EXERCISE AIM ▸ Return only those lines of the listing that hold the word "pointer".

WORKING DATA ▸
▼

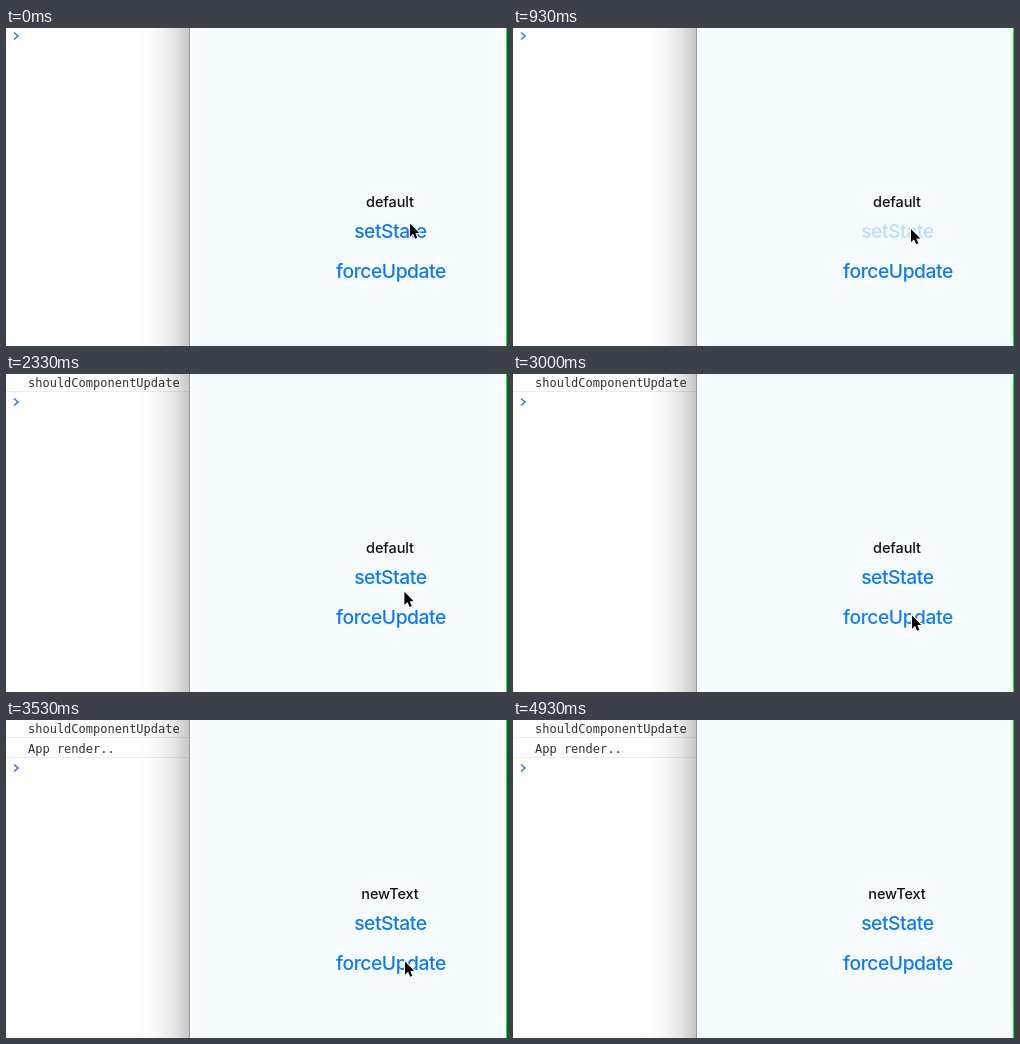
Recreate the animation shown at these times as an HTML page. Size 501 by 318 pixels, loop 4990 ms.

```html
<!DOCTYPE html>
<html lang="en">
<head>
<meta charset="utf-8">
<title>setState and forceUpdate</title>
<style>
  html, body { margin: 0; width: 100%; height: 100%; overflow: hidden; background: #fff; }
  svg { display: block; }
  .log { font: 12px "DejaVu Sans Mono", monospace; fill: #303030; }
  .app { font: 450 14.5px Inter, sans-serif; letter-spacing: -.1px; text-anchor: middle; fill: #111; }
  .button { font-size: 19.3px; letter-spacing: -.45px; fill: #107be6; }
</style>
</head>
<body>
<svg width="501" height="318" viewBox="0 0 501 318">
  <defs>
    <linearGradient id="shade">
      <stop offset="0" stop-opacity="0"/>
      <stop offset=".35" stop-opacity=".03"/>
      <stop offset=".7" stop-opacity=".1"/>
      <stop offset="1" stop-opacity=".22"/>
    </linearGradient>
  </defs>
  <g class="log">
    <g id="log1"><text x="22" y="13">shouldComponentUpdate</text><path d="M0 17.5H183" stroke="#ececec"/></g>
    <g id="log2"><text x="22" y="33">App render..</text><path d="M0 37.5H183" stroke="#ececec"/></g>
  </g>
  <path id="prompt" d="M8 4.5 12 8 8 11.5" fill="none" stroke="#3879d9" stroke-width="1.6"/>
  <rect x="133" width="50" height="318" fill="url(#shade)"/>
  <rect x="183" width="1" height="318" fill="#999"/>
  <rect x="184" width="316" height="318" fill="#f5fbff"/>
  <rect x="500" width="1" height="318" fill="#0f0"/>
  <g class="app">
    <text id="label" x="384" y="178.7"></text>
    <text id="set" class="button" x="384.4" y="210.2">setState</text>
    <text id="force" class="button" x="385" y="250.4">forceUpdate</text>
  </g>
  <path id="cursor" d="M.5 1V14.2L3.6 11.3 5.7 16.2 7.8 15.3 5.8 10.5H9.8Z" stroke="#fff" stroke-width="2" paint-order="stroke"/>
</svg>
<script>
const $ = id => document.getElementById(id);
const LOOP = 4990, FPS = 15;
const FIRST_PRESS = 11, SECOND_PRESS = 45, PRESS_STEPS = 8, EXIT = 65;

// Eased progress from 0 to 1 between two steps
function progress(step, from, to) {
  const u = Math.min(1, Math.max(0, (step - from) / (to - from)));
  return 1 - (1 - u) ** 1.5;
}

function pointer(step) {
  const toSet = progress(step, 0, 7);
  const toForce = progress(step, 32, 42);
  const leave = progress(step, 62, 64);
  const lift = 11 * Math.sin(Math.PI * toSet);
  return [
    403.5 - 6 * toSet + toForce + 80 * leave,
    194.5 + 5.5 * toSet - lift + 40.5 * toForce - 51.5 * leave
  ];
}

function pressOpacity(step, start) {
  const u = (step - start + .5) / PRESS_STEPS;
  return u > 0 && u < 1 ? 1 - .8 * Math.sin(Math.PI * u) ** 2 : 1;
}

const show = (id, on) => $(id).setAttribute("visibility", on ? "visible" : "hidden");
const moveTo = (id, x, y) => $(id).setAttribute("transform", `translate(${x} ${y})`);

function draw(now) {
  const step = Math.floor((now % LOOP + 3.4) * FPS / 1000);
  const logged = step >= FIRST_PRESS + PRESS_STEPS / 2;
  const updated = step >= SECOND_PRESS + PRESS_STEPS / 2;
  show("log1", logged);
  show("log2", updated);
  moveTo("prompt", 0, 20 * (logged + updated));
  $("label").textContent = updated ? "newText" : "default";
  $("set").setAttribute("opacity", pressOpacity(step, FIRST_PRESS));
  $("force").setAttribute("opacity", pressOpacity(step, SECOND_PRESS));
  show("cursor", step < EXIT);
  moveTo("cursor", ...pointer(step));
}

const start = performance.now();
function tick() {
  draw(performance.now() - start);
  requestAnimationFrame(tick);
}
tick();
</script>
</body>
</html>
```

▲

EXERCISE RESULT ▸
function pointer(step) {
  moveTo("cursor", ...pointer(step));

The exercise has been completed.